→ **Work to complete**
If a line in the records below holds the word "define", copy it.

→ **Input for this task**
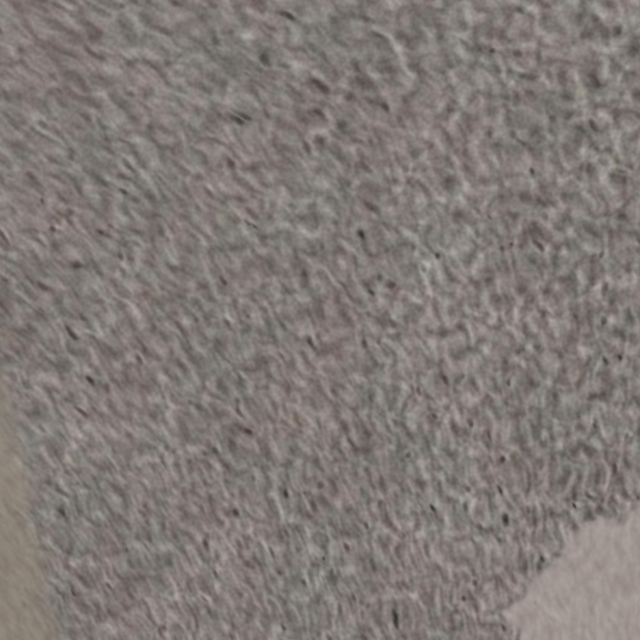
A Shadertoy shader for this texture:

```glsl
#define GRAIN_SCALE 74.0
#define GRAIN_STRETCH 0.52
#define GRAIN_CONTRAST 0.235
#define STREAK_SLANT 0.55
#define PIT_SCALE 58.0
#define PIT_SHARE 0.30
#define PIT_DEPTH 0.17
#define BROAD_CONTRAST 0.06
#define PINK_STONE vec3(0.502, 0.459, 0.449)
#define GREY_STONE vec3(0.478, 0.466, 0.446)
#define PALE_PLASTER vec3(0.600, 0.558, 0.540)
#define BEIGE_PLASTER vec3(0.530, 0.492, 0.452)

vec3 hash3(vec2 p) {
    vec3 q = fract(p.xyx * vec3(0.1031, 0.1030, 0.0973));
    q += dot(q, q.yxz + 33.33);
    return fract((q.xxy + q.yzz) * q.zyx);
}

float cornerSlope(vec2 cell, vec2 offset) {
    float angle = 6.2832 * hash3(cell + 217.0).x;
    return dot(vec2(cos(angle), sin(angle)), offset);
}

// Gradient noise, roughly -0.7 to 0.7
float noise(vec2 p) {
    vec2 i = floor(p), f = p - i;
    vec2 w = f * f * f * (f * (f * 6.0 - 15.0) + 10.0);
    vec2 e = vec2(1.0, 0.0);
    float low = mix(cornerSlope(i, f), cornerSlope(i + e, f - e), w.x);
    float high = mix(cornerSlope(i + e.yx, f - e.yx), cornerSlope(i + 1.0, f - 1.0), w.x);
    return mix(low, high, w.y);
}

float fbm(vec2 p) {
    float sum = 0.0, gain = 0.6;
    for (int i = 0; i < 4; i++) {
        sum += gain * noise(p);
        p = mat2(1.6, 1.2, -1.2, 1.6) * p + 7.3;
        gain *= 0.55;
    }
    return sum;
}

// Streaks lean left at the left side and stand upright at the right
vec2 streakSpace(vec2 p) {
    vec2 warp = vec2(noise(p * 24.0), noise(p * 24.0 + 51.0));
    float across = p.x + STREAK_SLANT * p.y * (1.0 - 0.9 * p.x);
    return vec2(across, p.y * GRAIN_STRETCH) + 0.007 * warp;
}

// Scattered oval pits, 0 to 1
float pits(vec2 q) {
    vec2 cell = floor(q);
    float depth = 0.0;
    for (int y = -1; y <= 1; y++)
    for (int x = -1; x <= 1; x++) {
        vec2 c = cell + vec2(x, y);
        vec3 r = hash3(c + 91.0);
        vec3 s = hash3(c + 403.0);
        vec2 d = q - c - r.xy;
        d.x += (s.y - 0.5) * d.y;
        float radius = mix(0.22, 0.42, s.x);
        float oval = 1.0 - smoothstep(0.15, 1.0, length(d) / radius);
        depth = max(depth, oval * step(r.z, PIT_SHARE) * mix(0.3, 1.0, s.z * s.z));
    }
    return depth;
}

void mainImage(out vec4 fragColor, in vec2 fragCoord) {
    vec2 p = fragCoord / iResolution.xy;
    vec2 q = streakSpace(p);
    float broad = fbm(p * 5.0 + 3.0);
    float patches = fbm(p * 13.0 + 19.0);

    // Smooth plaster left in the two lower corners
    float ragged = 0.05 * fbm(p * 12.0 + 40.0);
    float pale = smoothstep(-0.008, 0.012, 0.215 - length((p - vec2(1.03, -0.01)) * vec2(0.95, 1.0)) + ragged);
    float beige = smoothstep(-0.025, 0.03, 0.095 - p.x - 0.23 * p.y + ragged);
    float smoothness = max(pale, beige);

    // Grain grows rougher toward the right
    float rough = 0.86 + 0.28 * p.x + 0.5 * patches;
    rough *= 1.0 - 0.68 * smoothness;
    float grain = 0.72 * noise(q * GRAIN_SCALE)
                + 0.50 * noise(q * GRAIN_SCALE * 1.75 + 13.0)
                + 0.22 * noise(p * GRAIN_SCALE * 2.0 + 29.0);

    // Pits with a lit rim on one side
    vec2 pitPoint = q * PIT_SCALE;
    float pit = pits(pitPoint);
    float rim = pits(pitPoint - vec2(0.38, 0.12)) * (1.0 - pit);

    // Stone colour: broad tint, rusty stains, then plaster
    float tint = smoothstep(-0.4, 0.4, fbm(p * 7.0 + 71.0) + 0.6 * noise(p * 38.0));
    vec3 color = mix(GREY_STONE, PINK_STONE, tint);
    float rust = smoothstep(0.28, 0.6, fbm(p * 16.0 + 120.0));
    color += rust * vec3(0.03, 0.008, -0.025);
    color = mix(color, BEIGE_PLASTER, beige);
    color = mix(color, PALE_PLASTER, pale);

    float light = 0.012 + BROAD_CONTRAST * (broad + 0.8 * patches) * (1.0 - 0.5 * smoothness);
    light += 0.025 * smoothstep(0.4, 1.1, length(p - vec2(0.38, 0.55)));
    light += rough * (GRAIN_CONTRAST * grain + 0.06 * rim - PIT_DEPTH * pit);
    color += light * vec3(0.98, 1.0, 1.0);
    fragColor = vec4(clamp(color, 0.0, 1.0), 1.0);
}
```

...

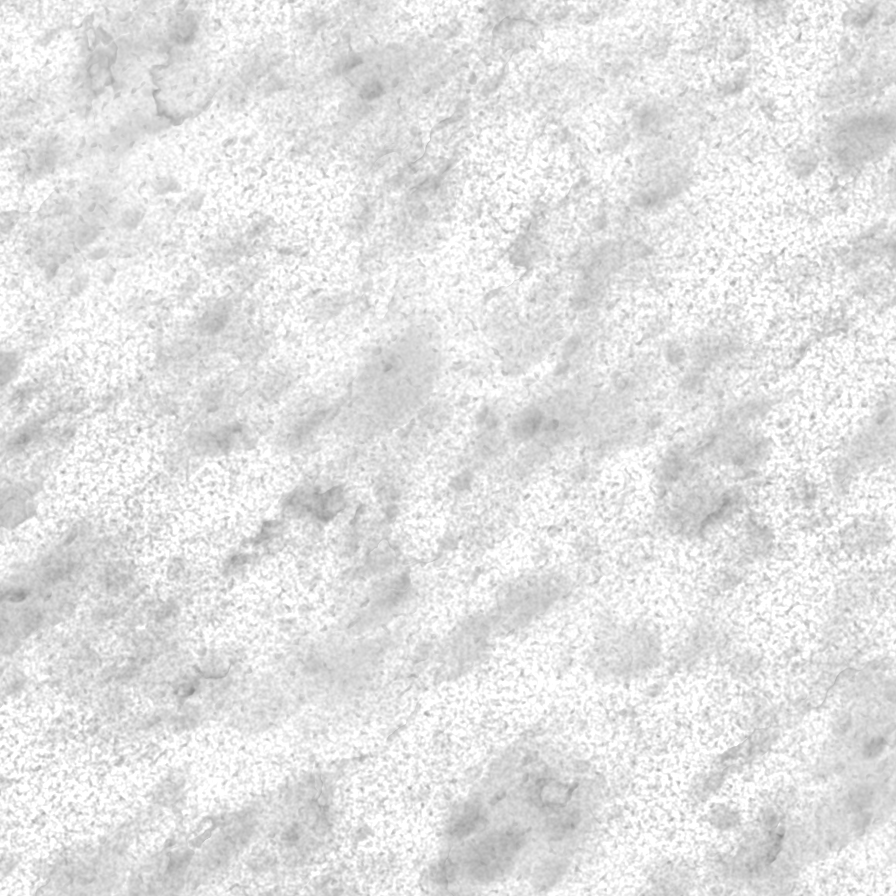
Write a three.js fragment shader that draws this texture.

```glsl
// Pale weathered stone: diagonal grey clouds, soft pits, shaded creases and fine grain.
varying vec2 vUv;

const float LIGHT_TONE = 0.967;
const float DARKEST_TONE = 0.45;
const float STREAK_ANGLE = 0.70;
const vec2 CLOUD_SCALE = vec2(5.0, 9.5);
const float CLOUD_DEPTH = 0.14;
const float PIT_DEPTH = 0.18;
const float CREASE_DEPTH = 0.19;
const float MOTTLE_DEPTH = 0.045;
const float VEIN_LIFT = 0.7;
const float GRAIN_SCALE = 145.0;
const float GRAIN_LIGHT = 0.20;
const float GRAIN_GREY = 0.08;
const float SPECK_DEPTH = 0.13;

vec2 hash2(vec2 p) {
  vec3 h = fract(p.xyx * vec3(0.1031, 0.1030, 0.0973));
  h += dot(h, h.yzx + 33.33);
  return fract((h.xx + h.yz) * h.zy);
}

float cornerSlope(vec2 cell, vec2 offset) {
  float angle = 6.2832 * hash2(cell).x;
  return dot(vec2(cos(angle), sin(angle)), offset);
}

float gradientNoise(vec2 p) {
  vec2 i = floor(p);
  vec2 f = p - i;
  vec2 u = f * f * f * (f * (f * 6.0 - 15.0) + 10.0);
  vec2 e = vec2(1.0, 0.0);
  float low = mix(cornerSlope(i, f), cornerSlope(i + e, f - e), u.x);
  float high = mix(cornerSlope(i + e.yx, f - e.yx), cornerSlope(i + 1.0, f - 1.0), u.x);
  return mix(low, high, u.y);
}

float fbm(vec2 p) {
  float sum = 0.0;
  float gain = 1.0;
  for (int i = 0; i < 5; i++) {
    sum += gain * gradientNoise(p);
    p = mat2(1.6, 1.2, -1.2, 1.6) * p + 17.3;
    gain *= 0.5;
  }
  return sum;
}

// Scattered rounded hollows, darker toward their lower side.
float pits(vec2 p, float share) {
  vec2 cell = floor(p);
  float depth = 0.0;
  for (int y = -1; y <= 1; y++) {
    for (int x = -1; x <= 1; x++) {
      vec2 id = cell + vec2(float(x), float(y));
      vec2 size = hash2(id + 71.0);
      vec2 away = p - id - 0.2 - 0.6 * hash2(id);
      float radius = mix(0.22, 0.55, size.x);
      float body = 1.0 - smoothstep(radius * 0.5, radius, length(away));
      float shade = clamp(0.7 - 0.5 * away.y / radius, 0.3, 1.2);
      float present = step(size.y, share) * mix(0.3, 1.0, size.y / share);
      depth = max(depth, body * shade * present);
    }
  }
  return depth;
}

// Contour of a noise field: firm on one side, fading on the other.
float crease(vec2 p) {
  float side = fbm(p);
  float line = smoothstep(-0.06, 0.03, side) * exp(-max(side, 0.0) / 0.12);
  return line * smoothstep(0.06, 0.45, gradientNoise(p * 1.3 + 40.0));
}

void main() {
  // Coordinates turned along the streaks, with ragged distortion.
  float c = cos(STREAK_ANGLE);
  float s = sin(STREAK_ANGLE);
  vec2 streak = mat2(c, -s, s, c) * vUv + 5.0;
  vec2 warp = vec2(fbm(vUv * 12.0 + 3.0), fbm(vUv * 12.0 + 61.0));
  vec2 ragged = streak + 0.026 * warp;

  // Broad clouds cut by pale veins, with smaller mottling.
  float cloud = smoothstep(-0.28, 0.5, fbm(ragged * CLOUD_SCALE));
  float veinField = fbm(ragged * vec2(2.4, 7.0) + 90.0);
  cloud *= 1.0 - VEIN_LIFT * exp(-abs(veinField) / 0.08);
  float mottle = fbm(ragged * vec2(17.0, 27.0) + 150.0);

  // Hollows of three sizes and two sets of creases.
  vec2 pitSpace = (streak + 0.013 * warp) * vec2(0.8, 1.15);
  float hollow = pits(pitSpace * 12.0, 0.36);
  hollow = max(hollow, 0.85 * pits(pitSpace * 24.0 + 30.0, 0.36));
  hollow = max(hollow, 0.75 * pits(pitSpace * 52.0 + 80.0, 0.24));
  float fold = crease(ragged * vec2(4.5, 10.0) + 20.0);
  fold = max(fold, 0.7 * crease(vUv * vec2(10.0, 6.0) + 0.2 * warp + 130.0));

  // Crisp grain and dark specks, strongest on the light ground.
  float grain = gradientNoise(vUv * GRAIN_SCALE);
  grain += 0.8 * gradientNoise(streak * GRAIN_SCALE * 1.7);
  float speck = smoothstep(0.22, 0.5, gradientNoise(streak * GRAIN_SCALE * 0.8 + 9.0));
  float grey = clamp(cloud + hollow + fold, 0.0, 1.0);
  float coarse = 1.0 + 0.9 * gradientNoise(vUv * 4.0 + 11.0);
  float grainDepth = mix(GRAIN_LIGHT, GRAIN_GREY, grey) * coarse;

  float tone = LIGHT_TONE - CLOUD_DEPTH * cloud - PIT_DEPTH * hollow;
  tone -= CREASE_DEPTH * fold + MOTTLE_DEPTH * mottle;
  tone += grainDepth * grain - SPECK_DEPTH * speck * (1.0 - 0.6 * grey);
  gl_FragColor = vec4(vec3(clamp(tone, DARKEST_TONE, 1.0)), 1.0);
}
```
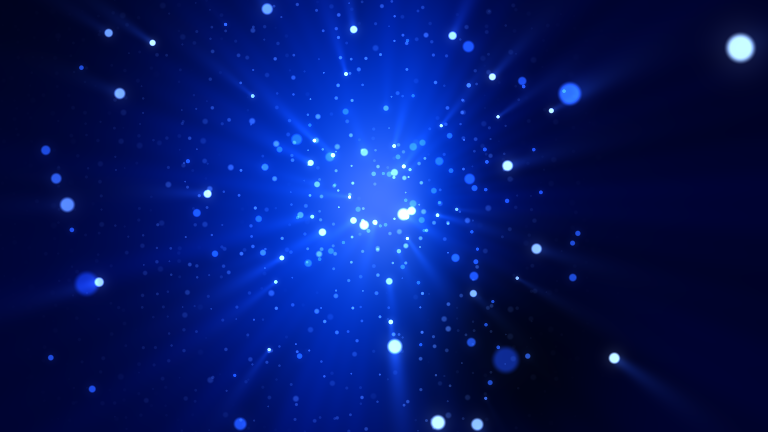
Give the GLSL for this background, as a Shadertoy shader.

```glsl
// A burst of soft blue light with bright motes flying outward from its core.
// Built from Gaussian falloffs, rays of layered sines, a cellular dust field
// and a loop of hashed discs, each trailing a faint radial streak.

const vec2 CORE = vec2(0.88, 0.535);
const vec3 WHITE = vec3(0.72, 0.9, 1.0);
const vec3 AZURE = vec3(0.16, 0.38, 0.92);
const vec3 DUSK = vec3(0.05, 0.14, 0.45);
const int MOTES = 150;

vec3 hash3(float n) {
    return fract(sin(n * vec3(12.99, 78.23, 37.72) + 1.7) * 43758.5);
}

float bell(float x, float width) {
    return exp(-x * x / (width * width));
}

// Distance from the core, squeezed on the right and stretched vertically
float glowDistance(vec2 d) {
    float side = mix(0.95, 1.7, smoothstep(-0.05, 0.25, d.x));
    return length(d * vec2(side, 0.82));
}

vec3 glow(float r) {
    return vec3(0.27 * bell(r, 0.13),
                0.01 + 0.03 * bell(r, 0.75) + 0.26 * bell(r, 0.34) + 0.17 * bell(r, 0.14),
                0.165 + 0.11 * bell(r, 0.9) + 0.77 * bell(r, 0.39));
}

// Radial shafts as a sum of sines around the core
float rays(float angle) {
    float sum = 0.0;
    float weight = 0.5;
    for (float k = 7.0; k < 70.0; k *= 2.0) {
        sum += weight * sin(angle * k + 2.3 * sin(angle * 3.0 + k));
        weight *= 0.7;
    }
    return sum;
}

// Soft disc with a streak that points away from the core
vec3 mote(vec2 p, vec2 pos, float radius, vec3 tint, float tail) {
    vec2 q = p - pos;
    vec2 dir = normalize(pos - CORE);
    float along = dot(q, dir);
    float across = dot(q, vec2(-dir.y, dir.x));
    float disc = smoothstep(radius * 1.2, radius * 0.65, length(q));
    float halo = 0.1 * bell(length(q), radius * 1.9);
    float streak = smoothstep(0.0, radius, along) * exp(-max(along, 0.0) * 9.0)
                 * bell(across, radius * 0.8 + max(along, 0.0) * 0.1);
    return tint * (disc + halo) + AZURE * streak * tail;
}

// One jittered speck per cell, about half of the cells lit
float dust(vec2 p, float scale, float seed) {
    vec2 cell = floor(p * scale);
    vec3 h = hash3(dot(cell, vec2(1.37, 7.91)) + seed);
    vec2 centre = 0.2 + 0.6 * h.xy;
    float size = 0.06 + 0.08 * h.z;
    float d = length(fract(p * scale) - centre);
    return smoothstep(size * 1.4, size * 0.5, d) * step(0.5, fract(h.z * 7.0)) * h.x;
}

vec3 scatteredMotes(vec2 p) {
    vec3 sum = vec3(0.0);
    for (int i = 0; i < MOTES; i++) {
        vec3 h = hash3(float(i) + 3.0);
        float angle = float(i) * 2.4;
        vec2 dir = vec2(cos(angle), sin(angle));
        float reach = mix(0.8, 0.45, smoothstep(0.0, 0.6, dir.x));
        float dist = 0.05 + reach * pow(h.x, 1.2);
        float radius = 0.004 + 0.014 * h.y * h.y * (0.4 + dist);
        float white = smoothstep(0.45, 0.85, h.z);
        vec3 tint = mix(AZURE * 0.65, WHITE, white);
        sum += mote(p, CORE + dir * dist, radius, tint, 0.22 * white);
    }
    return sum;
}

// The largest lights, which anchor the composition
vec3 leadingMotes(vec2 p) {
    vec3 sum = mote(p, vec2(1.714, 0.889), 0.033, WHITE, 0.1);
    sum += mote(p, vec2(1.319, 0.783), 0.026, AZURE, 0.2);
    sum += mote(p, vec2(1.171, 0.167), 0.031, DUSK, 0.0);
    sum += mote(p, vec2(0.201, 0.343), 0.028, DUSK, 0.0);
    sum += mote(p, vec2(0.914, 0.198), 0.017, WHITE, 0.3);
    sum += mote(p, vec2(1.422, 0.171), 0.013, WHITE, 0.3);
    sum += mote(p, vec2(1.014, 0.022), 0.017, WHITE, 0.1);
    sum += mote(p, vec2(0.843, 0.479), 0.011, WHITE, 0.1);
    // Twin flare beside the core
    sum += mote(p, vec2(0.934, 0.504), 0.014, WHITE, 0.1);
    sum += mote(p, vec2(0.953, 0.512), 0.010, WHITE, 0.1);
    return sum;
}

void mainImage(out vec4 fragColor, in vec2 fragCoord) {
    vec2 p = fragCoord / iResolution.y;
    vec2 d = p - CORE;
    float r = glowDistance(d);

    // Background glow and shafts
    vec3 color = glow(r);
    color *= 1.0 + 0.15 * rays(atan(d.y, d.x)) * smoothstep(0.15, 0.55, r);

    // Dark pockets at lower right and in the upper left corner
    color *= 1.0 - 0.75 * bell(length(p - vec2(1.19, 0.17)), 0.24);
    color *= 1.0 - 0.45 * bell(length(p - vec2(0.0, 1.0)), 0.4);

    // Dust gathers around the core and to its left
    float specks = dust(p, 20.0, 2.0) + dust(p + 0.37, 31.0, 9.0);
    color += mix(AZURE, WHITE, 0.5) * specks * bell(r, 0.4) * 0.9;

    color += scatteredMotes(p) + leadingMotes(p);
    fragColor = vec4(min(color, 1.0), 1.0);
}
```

→ **Finished exercise**
#define GRAIN_SCALE 74.0
#define GRAIN_STRETCH 0.52
#define GRAIN_CONTRAST 0.235
#define STREAK_SLANT 0.55
#define PIT_SCALE 58.0
#define PIT_SHARE 0.30
#define PIT_DEPTH 0.17
#define BROAD_CONTRAST 0.06
#define PINK_STONE vec3(0.502, 0.459, 0.449)
#define GREY_STONE vec3(0.478, 0.466, 0.446)
#define PALE_PLASTER vec3(0.600, 0.558, 0.540)
#define BEIGE_PLASTER vec3(0.530, 0.492, 0.452)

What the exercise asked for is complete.